Over its history, organised labour has fanned fears that temporary foreign workers will steal Australian jobs. As economics editor David Uren argued yesterday, foreign workers need to be housed, fed, clothed and entertained. They boost local retail sales and services. After the global financial crisis, the increase to demand from the influx of temporary workers to fill workforce gaps may have had a broader economic impact than Kevin Rudd’s extravagant stimulus program at its peak. In the spirit of reformist Labor leaders such as Gough Whitlam, Bob Hawke and Paul Keating, Mr Shorten and his treasurer-in-waiting Chris Bowen should denounce this self-defeating, forlorn push. That both men are encouraging this union-led hysteria tells you how weak their commitment to the free market is and who holds the real power within Labor ranks.
Logically, any tampering to the FTA will be economically costly; Trade Minister Andrew Robb argues delay could hurt our industries by as much as $300 million next year. Labor should heed the words of former leader and trade minister Simon Crean, who argues free trade is “a multiplier of economic growth”. Mr Crean urged Labor not to vote against the China FTA, but to work closely with the Abbott government. If Mr Shorten and Mr Bowen, both avowed economic pragmatists, are true champions of jobs and investment, they must stop this nonsense, enhance engagement with our largest trading partner and promote policies that reduce trade barriers. Such ominous tendencies on the Left do not bode well for the ambitious Trans-Pacific Partnership, currently being negotiated by Mr Robb in Hawaii. The vast TPP aims to cover a dozen nations, which account for 40 per cent of global GDP.

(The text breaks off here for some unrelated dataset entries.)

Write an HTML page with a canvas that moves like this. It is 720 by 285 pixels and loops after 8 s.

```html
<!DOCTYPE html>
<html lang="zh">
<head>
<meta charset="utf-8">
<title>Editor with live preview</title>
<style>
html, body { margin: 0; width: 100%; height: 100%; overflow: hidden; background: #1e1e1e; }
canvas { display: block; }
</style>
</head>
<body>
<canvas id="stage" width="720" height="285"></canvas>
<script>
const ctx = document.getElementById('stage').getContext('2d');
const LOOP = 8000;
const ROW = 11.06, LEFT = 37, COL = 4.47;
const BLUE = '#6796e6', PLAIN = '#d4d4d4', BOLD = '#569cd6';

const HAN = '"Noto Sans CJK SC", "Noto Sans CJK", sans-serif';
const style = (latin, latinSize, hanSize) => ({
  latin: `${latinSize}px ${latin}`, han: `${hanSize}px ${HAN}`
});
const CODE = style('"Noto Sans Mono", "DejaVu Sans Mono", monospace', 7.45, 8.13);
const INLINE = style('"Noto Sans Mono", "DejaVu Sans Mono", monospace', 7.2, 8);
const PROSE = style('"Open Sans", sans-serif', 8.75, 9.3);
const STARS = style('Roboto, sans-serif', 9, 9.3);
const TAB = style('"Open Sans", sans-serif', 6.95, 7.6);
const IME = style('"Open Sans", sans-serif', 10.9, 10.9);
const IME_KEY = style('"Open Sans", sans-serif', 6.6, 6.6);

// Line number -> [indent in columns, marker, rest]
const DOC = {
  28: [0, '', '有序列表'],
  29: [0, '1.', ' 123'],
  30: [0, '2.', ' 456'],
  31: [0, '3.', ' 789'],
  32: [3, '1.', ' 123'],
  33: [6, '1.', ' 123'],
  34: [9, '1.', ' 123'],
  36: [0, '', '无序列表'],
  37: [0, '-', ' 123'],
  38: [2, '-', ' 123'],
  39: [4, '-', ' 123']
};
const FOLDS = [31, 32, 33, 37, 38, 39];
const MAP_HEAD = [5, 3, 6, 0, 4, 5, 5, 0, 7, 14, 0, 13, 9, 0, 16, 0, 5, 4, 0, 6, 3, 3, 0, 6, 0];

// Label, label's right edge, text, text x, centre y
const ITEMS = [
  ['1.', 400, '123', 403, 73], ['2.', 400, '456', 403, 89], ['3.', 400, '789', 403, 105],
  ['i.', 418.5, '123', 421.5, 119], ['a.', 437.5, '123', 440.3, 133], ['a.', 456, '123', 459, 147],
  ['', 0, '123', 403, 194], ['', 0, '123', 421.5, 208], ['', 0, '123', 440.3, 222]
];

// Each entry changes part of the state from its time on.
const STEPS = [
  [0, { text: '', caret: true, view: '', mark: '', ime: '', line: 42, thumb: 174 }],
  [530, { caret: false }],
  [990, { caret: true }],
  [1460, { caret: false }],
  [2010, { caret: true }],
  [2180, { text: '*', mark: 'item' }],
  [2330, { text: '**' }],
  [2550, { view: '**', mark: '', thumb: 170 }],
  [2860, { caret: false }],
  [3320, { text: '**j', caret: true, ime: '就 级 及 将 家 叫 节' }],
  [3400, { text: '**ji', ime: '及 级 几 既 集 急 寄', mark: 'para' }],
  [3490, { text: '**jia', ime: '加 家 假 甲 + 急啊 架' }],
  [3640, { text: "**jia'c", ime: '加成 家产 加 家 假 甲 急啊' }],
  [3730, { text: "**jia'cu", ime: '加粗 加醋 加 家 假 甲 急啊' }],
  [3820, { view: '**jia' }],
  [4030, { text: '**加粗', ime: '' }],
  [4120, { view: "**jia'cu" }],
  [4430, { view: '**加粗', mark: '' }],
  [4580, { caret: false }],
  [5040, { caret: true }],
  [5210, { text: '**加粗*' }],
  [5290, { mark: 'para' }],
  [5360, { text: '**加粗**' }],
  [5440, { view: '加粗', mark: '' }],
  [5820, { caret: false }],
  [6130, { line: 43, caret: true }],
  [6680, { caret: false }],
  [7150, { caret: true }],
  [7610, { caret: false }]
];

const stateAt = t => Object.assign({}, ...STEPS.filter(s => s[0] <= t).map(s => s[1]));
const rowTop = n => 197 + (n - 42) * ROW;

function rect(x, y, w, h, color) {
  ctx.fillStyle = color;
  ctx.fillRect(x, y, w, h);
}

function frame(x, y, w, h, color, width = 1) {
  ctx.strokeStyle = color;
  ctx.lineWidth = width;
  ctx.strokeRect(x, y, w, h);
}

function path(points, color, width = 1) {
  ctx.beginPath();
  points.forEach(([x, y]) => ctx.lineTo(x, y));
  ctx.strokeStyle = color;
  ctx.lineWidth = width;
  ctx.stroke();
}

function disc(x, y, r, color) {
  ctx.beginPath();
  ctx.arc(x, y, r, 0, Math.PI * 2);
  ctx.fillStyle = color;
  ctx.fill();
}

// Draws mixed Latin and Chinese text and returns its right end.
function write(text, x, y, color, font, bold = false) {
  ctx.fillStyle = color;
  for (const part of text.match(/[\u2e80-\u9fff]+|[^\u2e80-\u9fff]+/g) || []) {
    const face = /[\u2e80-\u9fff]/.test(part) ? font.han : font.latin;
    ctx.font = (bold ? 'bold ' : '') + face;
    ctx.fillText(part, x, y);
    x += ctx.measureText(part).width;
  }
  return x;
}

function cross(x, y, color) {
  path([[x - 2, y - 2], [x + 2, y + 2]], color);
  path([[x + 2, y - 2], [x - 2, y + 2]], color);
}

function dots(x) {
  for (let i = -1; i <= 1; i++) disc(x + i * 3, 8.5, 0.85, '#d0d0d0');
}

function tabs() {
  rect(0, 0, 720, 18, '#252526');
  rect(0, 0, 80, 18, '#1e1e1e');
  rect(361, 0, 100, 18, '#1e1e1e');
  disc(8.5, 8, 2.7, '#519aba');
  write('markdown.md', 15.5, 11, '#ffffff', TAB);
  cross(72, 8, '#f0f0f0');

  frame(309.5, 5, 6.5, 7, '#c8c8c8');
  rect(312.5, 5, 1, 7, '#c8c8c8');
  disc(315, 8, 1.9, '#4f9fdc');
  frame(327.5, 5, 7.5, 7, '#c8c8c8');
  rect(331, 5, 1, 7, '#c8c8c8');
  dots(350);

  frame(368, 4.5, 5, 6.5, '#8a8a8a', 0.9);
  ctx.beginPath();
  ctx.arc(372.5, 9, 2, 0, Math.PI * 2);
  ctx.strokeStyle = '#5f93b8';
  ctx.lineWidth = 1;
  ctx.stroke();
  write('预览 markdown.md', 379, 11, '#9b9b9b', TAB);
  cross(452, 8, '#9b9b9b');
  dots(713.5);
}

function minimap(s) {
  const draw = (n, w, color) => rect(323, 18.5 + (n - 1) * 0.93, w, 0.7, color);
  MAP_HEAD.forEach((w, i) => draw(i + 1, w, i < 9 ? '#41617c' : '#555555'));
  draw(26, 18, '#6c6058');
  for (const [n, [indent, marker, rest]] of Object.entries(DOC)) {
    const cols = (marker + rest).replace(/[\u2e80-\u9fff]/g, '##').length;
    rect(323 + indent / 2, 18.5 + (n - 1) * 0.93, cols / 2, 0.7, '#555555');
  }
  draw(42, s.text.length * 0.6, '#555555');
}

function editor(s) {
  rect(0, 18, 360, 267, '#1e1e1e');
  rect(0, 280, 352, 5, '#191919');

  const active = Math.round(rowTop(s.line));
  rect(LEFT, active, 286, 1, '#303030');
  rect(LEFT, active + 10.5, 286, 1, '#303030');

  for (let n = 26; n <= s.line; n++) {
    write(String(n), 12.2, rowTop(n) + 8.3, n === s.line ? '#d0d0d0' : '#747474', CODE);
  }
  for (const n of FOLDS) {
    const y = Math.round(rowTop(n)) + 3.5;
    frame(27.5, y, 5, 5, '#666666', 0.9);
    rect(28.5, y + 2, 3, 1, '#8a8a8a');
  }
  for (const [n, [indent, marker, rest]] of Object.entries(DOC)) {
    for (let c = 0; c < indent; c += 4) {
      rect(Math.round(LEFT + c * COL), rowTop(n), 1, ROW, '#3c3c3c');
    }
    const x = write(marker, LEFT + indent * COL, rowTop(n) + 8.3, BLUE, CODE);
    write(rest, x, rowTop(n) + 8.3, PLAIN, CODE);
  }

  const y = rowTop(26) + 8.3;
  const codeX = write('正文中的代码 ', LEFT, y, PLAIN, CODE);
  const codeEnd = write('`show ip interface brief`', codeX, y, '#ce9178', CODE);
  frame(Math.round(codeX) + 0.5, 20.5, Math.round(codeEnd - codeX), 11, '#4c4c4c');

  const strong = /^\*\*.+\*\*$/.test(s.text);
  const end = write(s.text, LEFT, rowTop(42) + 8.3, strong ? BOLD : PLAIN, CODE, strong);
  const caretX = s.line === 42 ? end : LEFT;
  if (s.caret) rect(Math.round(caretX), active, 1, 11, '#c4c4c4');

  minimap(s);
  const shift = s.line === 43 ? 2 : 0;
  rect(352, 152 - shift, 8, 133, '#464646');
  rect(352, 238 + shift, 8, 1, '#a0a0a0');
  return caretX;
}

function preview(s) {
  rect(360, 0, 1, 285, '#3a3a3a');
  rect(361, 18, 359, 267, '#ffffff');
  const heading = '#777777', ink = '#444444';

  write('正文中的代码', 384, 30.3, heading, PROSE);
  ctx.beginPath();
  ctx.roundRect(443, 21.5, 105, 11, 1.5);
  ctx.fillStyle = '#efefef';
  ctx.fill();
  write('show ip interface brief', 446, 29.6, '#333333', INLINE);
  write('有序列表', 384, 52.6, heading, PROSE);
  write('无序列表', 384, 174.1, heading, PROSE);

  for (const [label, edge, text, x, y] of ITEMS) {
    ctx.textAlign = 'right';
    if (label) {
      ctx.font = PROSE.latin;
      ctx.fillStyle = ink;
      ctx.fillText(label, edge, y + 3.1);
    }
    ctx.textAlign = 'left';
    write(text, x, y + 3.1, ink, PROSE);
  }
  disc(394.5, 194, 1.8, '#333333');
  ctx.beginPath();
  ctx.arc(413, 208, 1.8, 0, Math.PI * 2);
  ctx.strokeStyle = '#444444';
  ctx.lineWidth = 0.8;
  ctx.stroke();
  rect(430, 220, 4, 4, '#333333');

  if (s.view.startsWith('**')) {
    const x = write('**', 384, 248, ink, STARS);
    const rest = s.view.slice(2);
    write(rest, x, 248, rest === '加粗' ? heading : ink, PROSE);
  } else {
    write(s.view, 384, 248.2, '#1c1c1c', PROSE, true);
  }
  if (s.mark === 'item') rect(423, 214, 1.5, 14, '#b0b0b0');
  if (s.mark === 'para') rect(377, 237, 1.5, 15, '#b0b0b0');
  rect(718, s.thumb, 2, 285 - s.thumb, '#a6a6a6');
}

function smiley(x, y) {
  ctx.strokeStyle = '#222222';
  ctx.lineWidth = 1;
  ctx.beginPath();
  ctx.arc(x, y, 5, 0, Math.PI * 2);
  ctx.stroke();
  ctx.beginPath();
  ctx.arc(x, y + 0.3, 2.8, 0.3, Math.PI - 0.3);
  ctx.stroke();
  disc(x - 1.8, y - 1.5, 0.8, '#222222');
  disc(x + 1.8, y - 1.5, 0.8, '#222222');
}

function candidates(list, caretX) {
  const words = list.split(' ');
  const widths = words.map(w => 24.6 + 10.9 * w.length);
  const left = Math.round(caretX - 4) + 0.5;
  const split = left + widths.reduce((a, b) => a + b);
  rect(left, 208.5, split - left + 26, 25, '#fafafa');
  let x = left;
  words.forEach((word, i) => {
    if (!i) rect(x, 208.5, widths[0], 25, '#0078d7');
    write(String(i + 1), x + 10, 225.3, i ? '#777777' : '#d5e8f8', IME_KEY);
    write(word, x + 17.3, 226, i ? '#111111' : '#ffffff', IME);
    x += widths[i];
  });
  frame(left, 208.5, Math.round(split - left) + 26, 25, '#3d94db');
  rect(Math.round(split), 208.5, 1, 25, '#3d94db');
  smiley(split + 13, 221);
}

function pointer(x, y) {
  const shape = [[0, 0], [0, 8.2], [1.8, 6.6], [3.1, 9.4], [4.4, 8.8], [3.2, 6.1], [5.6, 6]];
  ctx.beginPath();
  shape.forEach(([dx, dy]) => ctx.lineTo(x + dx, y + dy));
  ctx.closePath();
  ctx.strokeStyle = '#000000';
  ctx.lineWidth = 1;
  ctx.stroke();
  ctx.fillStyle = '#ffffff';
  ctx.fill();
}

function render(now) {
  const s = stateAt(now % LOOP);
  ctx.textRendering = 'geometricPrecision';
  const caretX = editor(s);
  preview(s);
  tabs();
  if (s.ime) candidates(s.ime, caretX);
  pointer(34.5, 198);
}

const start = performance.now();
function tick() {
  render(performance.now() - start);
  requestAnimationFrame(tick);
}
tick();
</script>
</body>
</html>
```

If anyone thought conservatives were immune to economic idiocy, there are protectionist holdouts within the Coalition. Tony Abbott is facing a Nationals revolt on the TPP. MPs from Queensland’s so-called “sugar seats” are opposed to the watershed deal because they fear the US will not open its market to sugar producers. More than a decade ago when we negotiated an FTA with the US, sugar was not liberalised. Our canegrowers were compensated at the time by the Howard government. Of course, Mr Robb will try to carve out better access for our local producers. But if he can’t succeed, where others have failed, Nationals MPs must yield to the national interest.
A Hansonite, nay Palmerite, strain has emerged on the Coalition side, fearful of foreigners buying agricultural land and residential property. The TPP has the potential to transform the region’s economies and to promote the cause of multilateral free trade, which has struggled for progress since the conclusion of the Uruguay Round of talks just over two decades ago. Although the Prime Minister was berating the Left’s troglodytes yesterday for xenophobic impulses on the China FTA, the same broad principles come into play on the TPP. When trade barriers come down, so do production costs. Productivity is able to flourish, capital can flow more easily, jobs are created and living standards rise. It is a virtuous circle.